Unfortunately, going faster is not as simple as mounting a new set of tires. Everything has to be adjusted to fit the new rubber. All the data, information and setup details acquired previously will be tossed. Even the driver must retool to match the new tires.

“I think my driving attitude the last two seasons has been more about being conservative. Not that we haven’t been trying, or driving as hard as possible. But there is nothing to be gained by taking questionable risks while fighting over seventh or eighth position. We expect now to have the opportunity to fight for meaningful positions.”

So we can expect to see a leaner, meaner Bryce Miller this season? Along with a new mental approach to driving the car, Miller plans to intensify his fitness program as well.

“I need to maximize every bit of this opportunity. I think because of where we started, and what we worked through the last few seasons, we can truly appreciate this chance.”

“The new tires, with the new level of grip, require a change in driving style.
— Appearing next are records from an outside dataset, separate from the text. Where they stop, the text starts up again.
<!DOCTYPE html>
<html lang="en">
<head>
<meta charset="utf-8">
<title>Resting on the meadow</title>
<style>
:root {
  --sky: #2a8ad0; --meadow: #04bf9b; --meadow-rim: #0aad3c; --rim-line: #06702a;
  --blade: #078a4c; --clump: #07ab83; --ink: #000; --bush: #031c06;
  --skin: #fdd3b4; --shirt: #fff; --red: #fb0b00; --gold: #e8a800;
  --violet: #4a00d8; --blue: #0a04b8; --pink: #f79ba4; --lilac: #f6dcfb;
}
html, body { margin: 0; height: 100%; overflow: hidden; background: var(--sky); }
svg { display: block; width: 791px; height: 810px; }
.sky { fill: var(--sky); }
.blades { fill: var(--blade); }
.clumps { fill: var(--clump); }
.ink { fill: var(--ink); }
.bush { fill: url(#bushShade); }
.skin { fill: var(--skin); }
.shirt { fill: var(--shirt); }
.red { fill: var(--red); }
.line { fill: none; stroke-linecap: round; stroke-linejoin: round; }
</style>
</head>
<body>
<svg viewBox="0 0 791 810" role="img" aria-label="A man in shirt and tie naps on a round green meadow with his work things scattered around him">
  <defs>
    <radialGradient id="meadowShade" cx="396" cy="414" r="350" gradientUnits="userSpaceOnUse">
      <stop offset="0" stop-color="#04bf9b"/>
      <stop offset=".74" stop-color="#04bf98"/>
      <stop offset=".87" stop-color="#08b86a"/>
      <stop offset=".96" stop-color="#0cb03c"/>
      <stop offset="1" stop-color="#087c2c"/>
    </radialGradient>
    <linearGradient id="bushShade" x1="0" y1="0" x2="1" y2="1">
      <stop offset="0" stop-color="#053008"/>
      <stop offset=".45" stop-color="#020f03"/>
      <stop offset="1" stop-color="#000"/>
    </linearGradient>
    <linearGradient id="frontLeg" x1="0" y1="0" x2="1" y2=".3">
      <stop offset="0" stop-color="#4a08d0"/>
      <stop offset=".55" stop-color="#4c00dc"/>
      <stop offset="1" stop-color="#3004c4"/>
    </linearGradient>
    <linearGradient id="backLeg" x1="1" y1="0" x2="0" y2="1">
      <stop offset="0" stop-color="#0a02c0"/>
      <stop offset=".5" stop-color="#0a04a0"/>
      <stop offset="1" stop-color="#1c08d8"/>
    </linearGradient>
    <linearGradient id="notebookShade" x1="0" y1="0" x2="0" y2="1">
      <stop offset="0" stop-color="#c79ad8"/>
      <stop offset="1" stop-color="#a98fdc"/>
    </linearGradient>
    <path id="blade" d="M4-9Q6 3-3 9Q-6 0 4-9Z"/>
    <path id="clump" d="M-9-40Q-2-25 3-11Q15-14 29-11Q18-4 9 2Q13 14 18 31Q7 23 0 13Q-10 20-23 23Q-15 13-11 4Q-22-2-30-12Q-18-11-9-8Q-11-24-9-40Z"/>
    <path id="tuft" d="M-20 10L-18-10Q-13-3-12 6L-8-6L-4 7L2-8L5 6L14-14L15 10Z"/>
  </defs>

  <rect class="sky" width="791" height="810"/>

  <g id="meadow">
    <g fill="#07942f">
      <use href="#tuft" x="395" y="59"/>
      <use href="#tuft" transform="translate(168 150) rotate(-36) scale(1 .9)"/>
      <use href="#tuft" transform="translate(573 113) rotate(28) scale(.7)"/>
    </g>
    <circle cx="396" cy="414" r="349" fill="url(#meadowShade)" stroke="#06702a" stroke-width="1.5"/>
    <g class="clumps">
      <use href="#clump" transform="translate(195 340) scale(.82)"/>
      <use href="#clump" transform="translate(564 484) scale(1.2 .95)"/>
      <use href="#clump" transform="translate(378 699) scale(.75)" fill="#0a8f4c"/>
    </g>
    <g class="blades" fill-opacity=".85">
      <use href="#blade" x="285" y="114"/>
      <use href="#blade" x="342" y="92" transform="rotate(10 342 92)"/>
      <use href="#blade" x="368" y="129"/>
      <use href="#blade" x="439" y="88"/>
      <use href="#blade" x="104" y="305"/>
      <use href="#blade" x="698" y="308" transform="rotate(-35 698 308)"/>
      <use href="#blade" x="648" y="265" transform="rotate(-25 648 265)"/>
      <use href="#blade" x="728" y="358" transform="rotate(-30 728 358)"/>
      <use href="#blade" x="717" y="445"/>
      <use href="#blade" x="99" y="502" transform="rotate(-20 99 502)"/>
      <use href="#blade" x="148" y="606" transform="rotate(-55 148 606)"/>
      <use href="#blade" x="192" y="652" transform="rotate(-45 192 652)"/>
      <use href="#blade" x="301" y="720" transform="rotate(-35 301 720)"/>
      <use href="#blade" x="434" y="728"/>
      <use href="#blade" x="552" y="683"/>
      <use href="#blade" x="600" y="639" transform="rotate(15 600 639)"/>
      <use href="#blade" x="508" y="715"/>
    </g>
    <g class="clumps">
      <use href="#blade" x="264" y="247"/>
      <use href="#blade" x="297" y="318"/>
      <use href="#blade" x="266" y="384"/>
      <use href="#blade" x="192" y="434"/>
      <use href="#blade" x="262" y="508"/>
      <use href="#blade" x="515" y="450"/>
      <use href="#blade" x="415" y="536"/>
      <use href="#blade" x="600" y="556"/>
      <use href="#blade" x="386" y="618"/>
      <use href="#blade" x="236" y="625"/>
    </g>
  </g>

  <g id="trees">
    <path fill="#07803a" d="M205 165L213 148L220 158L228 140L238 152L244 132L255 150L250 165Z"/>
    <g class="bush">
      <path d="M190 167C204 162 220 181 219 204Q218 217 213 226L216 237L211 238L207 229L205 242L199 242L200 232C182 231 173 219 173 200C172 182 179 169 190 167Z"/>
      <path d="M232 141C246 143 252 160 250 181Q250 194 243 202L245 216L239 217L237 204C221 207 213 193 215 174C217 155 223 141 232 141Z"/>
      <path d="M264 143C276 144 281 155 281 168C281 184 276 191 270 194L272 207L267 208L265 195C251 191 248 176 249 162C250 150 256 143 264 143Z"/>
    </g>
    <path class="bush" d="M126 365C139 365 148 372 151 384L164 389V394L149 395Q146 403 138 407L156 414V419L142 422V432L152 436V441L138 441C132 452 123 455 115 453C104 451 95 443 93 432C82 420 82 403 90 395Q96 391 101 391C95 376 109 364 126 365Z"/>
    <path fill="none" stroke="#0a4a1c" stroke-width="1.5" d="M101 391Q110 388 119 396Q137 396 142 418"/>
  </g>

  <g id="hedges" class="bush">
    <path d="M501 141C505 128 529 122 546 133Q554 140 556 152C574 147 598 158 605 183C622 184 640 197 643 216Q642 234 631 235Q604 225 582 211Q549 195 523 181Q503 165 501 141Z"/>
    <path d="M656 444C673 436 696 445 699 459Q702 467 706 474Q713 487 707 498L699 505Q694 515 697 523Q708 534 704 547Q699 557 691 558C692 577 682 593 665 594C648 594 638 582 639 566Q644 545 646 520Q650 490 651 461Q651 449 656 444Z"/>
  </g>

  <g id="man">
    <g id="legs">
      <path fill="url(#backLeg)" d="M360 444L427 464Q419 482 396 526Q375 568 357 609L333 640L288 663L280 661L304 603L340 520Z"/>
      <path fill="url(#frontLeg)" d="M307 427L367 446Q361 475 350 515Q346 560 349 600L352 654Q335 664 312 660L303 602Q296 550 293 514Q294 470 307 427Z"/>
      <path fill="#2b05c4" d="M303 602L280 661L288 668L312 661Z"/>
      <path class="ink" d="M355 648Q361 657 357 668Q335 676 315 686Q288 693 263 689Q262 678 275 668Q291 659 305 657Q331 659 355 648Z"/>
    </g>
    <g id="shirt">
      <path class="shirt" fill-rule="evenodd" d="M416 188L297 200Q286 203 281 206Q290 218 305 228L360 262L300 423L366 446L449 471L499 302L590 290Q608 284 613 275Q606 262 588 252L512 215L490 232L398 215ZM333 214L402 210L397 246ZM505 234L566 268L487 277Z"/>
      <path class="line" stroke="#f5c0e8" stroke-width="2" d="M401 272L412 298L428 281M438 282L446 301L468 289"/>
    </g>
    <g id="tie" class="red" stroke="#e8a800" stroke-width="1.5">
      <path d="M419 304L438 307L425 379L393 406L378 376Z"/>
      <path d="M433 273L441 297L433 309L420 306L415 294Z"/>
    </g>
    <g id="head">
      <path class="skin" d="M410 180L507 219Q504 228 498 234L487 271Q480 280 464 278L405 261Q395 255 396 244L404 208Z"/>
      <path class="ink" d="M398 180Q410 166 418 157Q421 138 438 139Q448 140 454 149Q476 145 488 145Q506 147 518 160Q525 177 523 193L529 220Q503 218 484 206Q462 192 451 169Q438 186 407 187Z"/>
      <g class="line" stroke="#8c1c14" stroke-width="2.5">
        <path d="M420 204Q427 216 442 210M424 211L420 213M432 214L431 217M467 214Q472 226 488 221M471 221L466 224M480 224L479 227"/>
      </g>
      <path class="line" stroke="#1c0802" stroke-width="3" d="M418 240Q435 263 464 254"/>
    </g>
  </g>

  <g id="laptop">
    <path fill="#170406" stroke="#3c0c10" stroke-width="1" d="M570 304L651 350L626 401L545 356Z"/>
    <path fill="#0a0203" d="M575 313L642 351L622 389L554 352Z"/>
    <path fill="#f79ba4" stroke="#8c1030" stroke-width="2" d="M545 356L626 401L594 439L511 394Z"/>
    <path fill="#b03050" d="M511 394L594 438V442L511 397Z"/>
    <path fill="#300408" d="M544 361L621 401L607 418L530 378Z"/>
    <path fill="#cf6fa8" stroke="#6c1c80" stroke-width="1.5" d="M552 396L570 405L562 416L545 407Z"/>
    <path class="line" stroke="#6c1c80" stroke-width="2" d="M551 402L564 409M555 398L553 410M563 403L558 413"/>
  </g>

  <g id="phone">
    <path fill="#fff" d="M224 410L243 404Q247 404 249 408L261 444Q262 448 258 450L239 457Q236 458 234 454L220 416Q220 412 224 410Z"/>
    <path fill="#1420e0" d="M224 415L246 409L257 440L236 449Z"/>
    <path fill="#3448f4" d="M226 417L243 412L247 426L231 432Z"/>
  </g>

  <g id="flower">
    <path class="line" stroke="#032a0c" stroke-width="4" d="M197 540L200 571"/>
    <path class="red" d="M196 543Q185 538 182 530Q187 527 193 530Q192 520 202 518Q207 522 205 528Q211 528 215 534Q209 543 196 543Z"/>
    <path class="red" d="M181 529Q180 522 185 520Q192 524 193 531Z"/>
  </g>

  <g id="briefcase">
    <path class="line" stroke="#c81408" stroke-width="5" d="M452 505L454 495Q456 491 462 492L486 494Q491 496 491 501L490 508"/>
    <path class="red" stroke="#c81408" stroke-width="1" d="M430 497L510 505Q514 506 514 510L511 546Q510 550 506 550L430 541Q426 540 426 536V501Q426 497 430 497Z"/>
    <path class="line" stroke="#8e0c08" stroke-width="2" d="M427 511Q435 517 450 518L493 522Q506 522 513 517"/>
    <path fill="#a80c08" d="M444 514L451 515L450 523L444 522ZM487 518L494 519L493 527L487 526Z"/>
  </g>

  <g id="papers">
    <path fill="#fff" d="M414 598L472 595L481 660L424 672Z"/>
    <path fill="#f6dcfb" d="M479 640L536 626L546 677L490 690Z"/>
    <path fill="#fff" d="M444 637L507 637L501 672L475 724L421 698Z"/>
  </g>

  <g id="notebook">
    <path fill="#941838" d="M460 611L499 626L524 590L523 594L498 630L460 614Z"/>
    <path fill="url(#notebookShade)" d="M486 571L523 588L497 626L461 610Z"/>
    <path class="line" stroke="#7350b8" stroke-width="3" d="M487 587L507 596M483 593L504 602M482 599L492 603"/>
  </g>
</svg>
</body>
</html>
I used a traditional style of driving for most of my career, but I had developed bad habits trying to compensate for the lack of front grip. But the front grip afforded by the Michelins is forcing me back to a traditional style. I’m having to shed the bad habits and refocus on the basics; slow down my inputs – less is more with these tires. I had definitely become overly active trying to manipulate the car to do things it didn’t want to do.”

When the Flying Lizards broke the news that they were renouncing their throne as the de-facto Porsche factory team in the ALMS GT class, the shock waves were felt throughout the GT ranks. Many thought that Porsche, with an all new 911 road car debuting and the LMP1 program going full steam ahead, would step back from the GT scene for the time being. That theory was reinforced when Porsche announced the all new 991 based GT RSR would be exclusive to the WEC and the 24 hours of Le Mans run by a full factory team. This strategy effectively placed the GT battle in North America as a secondary priority for Porsche.

“We were pretty concerned when we heard the Lizards were stepping down. But we have been pleasantly surprised; Porsche has really stepped up for us. For sure we are getting more help from Porsche now. The assignment of Marco Holzer with us for the whole season, and Richard Lietz for the long ones, I think makes the statement that Porsche is here to race and they are going to help us do that. They have also been lobbying hard for the new homologation and larger restrictors.”

[sws_pullquote_left] ‘…from him to whom they entrusted much, they will demand more.’ Luke 12:48 [/sws_pullquote_left]

PMR can no longer circulate at the back of the field unnoticed, only burdened by the expectations they put on themselves. They now have to be a factor. They have to perform; Porsche needs and expects them to. Porsche has placed Holzer there to fight at the sharp end of the class, not to bring it home safely a few laps adrift from the leaders. The expectations and commitment must be raised throughout the team, including the drivers.

“The pressure is up for sure. We have to adjust – find our rhythm. Every part of our operation has to take the next step. For me, driving with both Richard and Marco certainly helps. There is a familiarity there and our chemistry is good. I think it’s important we get their input on where we need to improve. They both have a lot of experience with other factory, and winning teams. They come with high standards and expectations and that will push us to get better. I think that is a good pressure to feel – to be expected to win.”

There is still some genuine concern that last year’s car, even with the tiny restrictor break they received, will not be enough to effectively compete this season. With brand new factory-supported cars from BMW and Dodge, continuing factory effort from Chevrolet, and seasoned privateers like the Risi Ferrari, the task of being competitive is daunting.

Could this year’s effort from PMR be a dress rehearsal for 2014 and the probable debut of the all new 991-based Porsche 911 GT RSR in North America? All eyes are on Paul Miller Racing now; it’s their turn to impress.

Russell Wittenburg